Can Leaders Be Friends?
A good friend once told me that she’s a good friend because she can openly disagree, share a different perspective and not polarize or alienate me in the process.
I married that woman and she’s been my best friend for many, many years. Upon reflection, it seems that life would be so much easier if she would simply always support me and agree with me; isn’t that what we see in the movies and TV shows? Friends supporting one another by agreeing with and empowering each other, validating and justifying literally every thought and action? We all want to be validated … shouldn’t the people closest to us validate us the most?
Maybe I am maturing against all my efforts to the contrary, but I’m learning that a good friend is more like a mentor or a coach than someone who constantly agrees with you. Mentors and coaches know when to validate and when to challenge.
Why am I discussing friendship on a leadership blog? Because many leaders I coach ask the question: “Can I be an effective leader and have a friendship with the people I work with?” And it’s a good question.

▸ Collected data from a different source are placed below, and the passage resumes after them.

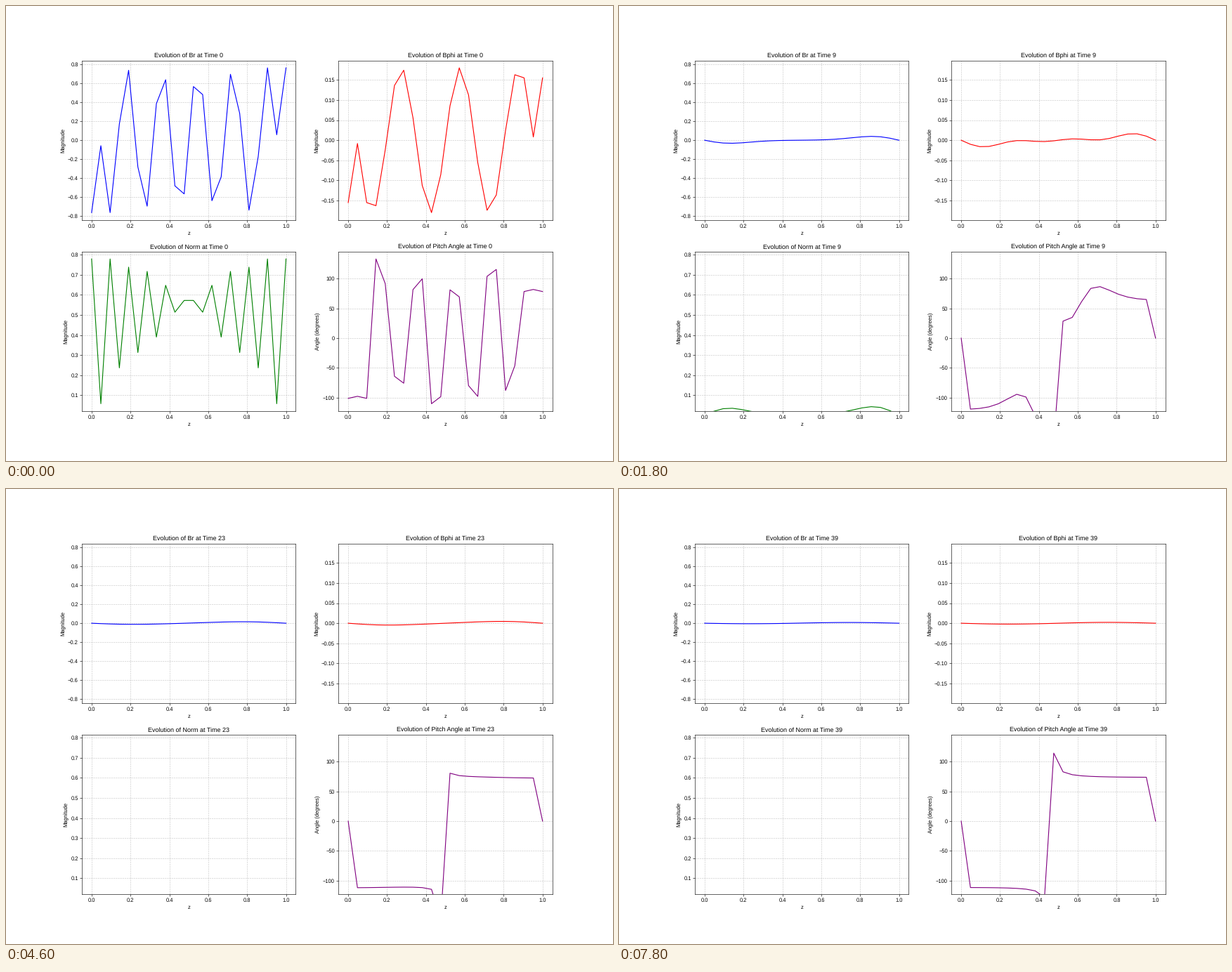
These frames come from a looping animation (864x648 px, 8000 ms). A matplotlib script:

```python
import numpy as np
import matplotlib.pyplot as plt
from matplotlib.animation import FuncAnimation

plt.rcParams["font.family"] = "Liberation Sans"
plt.rcParams["text.hinting"] = "none"

N = 22          # grid points, both ends included
STEPS = 40
R = 0.5         # diffusion number: eta * dt / dz^2
KICK = 0.066    # total of a short-lived source in Br
KICK_AT = 18
KICK_DECAY = 0.35

z = np.linspace(0, 1, N)
u = np.pi * 2.2 * (z - 0.5)


def start(amp, k):
    """Sine wave whose end points mirror their second neighbours."""
    b = amp * np.sin(k * u)
    b[0], b[-1] = b[2], b[-3]
    return b


# Crank-Nicolson matrices; the ends are held at zero
lap = -2 * np.eye(N) + np.eye(N, k=1) + np.eye(N, k=-1)
implicit = np.eye(N) - R / 2 * lap
explicit = np.eye(N) + R / 2 * lap
for row in (0, -1):
    implicit[row] = 0
    implicit[row, row] = 1
    explicit[row] = 0


def evolve():
    br, bphi = start(0.772, 5), start(0.1806, 3)
    states = [(br, bphi)]
    for n in range(STEPS - 1):
        rhs = explicit @ br
        rhs[KICK_AT] += KICK * (1 - KICK_DECAY) * KICK_DECAY ** n
        br = np.linalg.solve(implicit, rhs)
        bphi = np.linalg.solve(implicit, explicit @ bphi)
        br[[0, -1]] = 0
        bphi[[0, -1]] = 0
        states.append((br, bphi))
    return states


def curves(br, bphi):
    return br, bphi, np.hypot(br, bphi), np.degrees(np.arctan2(br, bphi))


history = [curves(*state) for state in evolve()]

panels = [
    ("Br", "Magnitude", "blue"),
    ("Bphi", "Magnitude", "red"),
    ("Norm", "Magnitude", "green"),
    ("Pitch Angle", "Angle (degrees)", "purple"),
]

fig, axes = plt.subplots(2, 2, figsize=(16, 12), dpi=54)
lines, titles = [], []
for ax, (name, ylabel, color), y in zip(axes.flat, panels, history[0]):
    lines.append(ax.plot(z, y, color=color)[0])
    titles.append(ax.set_title(f"Evolution of {name} at Time 0"))
    ax.set_xlabel("z")
    ax.set_ylabel(ylabel)
    ax.grid(True, linestyle="--", alpha=0.7)
    # keep the limits fitted to the first state
    ax.set_xlim(ax.get_xlim())
    ax.set_ylim(ax.get_ylim())


def update(t):
    for line, title, (name, _, _), y in zip(lines, titles, panels, history[t]):
        line.set_ydata(y)
        title.set_text(f"Evolution of {name} at Time {t}")
    return lines + titles


anim = FuncAnimation(fig, update, frames=STEPS, interval=200,
                     init_func=lambda: update(0), repeat=True, repeat_delay=0)
plt.show()
```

I often (and intentionally) answer the question indirectly; I first want to understand how friendship is being defined in the context of the question. Often the question is harboring a bad experience where a “friend” expected special treatment in the workplace or there is a concern that will occur.
Ultimately, the question is less about friendship and more about the power differential between leader and subordinate; however, if we can build psychological safety with those we lead, as we do with friends in other contexts, the question of friendship in the workplace can become a little less scary. So what is psychological safety?
According to the Center for Creative Leadership, “psychological safety is the belief that you won’t be punished or humiliated for speaking up with ideas, questions, concerns, or mistakes. At work, it’s a shared expectation held by members of a team that teammates will not embarrass, reject, or punish them for sharing ideas, taking risks, or soliciting feedback.” I would suggest that shared expectation is found in the home and with our outside-work friends as well; it’s part of what makes those relationships work.
My wife recently posed a hypothetical situation: If I were the CEO of an organization, would I go to holiday parties with my employees knowing they would likely behave differently than they did at work (e.g., drinking, partying, etc.), and if I did attend such a gathering, would I be able to not hold that behavior against them at work?
As a previous HR director of a large organization, I did and was able to do just that, because I had friendships at work. We absolutely can have friendly relationships and social experiences with our co-workers when we build the psychological safety to do so.
Do you have psychologically safe relationships in your life and work, those relationships where disagreements don’t harm the relationship? Do you have leaders, or are you the type of leader, who developed the ability to ask key questions at pivotal times that grow and develop everyone involved? Are you able to hold more than one truth at a time, and manage the paradoxes that naturally come with the roles and responsibilities of leadership?
Let me know what you think!